(DATA SHOWN Opens)

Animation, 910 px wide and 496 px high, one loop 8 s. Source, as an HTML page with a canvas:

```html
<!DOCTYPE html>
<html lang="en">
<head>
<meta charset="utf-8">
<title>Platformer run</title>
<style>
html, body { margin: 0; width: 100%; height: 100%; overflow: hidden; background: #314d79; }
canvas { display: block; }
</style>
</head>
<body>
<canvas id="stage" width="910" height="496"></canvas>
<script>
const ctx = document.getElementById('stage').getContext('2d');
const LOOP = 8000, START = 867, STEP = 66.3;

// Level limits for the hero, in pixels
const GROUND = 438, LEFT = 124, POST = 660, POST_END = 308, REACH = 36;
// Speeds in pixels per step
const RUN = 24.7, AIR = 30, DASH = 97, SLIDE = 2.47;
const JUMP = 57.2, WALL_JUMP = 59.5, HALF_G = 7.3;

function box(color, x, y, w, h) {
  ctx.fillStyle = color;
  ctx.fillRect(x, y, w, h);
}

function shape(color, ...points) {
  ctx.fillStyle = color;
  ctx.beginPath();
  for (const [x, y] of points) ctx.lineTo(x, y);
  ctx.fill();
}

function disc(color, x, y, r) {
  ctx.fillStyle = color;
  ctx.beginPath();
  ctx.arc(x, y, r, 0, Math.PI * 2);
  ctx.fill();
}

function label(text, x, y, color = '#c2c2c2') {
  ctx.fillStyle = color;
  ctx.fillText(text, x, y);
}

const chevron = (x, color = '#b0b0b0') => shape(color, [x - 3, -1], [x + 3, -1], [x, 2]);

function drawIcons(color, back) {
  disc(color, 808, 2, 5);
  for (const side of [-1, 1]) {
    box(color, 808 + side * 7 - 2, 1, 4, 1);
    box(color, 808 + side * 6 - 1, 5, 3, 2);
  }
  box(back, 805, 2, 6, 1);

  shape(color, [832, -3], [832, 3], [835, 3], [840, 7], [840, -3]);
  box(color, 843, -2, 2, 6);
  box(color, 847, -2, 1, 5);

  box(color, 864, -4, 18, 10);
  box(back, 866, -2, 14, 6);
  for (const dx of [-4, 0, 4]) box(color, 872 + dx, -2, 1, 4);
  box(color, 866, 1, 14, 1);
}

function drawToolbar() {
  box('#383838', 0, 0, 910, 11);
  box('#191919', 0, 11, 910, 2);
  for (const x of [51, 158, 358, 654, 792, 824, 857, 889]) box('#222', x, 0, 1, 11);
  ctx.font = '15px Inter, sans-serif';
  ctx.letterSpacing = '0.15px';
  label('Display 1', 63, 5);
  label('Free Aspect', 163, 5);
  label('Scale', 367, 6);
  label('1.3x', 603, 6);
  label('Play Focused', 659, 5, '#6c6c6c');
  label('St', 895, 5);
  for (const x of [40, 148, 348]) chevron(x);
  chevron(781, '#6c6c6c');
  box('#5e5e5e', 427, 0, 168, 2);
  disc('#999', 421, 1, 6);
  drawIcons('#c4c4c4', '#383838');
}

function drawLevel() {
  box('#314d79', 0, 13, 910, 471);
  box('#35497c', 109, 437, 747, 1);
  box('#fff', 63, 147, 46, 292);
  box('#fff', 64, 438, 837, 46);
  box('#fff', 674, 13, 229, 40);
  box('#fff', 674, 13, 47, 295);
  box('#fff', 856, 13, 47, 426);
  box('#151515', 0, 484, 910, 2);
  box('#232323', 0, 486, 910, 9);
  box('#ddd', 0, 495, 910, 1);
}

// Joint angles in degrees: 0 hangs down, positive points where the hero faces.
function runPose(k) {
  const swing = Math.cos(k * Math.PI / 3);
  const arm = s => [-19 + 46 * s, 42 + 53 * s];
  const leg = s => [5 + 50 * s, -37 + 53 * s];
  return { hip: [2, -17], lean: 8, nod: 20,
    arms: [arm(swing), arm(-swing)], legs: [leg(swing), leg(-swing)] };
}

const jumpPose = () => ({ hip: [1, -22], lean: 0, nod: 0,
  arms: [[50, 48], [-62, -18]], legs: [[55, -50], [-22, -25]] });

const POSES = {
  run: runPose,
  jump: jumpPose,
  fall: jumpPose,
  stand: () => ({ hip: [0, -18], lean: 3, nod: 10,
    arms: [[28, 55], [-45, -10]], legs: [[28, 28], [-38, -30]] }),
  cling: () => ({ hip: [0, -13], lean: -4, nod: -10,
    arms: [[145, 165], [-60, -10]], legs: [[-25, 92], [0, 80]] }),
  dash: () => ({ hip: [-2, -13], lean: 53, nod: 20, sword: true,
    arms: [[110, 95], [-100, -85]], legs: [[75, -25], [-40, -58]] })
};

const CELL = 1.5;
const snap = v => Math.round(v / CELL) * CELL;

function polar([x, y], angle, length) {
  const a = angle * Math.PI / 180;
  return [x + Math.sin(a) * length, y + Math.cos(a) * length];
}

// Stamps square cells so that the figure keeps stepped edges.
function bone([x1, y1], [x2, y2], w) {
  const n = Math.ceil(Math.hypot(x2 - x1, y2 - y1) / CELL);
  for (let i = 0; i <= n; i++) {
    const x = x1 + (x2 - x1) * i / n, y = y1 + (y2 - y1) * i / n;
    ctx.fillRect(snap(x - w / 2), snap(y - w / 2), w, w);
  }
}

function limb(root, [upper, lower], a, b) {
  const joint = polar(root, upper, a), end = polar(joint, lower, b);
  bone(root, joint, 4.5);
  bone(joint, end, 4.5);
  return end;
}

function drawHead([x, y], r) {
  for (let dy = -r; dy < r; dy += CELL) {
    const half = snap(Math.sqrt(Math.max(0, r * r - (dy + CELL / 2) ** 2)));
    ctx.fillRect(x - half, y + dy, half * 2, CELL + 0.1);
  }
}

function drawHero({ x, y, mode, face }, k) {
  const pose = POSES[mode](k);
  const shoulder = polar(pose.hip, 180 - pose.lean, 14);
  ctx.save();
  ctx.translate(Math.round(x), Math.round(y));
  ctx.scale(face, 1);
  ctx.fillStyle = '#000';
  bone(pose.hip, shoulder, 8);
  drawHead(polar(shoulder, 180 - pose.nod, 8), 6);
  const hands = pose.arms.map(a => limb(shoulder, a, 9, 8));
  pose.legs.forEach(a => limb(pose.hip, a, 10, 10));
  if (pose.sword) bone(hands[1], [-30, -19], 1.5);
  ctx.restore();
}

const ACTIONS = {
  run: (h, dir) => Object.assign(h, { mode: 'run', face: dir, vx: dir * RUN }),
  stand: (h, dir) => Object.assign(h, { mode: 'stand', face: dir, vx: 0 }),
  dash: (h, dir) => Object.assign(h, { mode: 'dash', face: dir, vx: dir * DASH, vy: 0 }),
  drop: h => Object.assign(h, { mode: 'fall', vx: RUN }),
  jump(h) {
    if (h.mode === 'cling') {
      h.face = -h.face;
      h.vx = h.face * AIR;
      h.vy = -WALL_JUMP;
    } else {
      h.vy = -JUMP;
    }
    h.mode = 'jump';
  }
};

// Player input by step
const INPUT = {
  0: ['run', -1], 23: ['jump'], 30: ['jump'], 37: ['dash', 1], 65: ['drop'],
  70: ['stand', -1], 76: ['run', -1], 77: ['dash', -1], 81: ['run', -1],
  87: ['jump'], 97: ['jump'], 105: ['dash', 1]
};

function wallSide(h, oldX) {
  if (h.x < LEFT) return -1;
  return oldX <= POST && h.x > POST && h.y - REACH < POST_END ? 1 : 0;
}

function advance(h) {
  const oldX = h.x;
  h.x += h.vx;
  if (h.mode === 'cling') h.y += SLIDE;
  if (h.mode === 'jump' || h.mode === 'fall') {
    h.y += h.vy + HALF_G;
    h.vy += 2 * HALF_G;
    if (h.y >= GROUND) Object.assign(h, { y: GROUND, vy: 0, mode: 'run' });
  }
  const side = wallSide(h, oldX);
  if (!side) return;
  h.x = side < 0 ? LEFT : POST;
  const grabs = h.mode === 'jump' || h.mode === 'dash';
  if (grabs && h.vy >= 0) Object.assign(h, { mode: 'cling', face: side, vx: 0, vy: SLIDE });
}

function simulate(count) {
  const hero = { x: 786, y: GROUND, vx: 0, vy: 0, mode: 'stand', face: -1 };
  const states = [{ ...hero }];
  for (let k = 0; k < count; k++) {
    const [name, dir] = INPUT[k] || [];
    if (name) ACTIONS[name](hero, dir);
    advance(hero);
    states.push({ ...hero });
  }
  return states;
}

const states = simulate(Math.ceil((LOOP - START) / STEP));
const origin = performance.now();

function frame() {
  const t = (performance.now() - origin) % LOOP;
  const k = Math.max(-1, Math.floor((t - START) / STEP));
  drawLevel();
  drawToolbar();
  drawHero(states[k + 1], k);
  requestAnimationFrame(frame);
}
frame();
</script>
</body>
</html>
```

(DATA SHOWN Closes)

* YOUR GOAL:
From the entries, report each line that includes the word "states".

* COMPLETED TASK:
  const states = [{ ...hero }];
    states.push({ ...hero });
  return states;
const states = simulate(Math.ceil((LOOP - START) / STEP));
  drawHero(states[k + 1], k);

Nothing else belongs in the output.